ACTIVITY >>
Which lines below hold the word "noise"? Copy all of them.

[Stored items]
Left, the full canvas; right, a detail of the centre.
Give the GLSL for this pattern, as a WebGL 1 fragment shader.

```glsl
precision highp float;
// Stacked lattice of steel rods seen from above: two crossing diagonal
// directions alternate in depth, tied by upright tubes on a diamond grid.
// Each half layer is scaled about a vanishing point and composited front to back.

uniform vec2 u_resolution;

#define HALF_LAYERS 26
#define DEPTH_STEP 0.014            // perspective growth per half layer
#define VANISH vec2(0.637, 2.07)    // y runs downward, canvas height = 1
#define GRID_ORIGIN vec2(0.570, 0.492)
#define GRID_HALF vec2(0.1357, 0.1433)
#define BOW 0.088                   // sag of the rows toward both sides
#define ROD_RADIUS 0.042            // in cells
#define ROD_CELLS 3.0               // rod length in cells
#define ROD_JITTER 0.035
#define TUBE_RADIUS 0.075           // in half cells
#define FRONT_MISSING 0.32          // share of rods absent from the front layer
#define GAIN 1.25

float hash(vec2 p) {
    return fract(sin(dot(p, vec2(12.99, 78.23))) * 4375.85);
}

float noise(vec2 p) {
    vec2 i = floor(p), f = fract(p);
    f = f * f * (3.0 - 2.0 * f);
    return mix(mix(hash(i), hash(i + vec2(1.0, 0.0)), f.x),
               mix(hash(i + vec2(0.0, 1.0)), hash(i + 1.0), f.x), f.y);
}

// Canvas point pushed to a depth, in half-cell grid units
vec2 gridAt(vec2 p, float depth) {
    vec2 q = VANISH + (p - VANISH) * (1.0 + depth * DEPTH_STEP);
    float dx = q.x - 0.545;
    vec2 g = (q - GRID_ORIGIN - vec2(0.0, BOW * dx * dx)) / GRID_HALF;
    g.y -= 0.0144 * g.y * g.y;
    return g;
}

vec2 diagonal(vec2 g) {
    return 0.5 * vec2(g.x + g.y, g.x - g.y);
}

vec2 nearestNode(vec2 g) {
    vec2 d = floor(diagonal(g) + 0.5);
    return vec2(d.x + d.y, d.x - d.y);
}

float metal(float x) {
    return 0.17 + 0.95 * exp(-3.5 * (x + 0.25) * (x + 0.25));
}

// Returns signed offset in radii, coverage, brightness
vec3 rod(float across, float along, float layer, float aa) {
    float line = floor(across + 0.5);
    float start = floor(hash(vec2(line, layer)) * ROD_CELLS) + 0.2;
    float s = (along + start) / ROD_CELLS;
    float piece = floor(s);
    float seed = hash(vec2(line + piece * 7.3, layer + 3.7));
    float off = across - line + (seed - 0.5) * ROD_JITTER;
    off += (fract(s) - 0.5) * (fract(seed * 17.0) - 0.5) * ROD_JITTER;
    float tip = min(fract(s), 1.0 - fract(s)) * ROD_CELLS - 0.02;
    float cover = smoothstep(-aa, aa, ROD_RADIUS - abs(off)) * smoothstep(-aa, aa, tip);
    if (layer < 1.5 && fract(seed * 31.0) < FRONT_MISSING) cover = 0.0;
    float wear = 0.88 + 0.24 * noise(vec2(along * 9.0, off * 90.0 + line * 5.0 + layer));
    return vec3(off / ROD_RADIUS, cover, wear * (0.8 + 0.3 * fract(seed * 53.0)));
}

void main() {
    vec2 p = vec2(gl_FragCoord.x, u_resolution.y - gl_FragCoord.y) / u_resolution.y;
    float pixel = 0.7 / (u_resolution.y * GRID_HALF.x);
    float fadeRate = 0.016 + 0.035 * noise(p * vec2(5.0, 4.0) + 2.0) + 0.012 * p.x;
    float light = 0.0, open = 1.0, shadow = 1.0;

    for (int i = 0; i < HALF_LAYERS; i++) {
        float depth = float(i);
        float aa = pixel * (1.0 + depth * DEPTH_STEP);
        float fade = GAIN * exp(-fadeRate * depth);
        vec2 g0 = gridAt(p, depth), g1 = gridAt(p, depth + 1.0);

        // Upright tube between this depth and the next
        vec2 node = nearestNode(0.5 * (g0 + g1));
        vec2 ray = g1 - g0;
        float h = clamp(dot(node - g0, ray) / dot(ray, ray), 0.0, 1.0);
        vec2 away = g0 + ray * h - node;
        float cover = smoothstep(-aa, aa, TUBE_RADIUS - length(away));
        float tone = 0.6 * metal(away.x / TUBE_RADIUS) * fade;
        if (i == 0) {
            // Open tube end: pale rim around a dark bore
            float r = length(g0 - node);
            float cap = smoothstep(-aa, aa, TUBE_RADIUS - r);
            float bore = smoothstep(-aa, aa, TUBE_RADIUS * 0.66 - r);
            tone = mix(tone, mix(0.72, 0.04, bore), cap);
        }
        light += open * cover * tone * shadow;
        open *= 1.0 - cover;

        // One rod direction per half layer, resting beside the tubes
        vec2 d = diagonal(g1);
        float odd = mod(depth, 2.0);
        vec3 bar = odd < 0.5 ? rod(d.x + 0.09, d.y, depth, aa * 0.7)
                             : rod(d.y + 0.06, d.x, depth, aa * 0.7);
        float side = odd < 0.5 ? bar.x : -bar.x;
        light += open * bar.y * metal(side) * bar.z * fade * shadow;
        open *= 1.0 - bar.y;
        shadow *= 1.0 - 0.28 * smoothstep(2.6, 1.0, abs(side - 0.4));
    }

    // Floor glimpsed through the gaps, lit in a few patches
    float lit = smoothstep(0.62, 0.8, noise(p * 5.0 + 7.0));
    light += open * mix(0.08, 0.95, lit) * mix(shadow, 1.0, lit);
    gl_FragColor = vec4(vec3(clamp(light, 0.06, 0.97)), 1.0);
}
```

REPLY TO THE TASK >>
float noise(vec2 p) {
    float wear = 0.88 + 0.24 * noise(vec2(along * 9.0, off * 90.0 + line * 5.0 + layer));
    float fadeRate = 0.016 + 0.035 * noise(p * vec2(5.0, 4.0) + 2.0) + 0.012 * p.x;
    float lit = smoothstep(0.62, 0.8, noise(p * 5.0 + 7.0));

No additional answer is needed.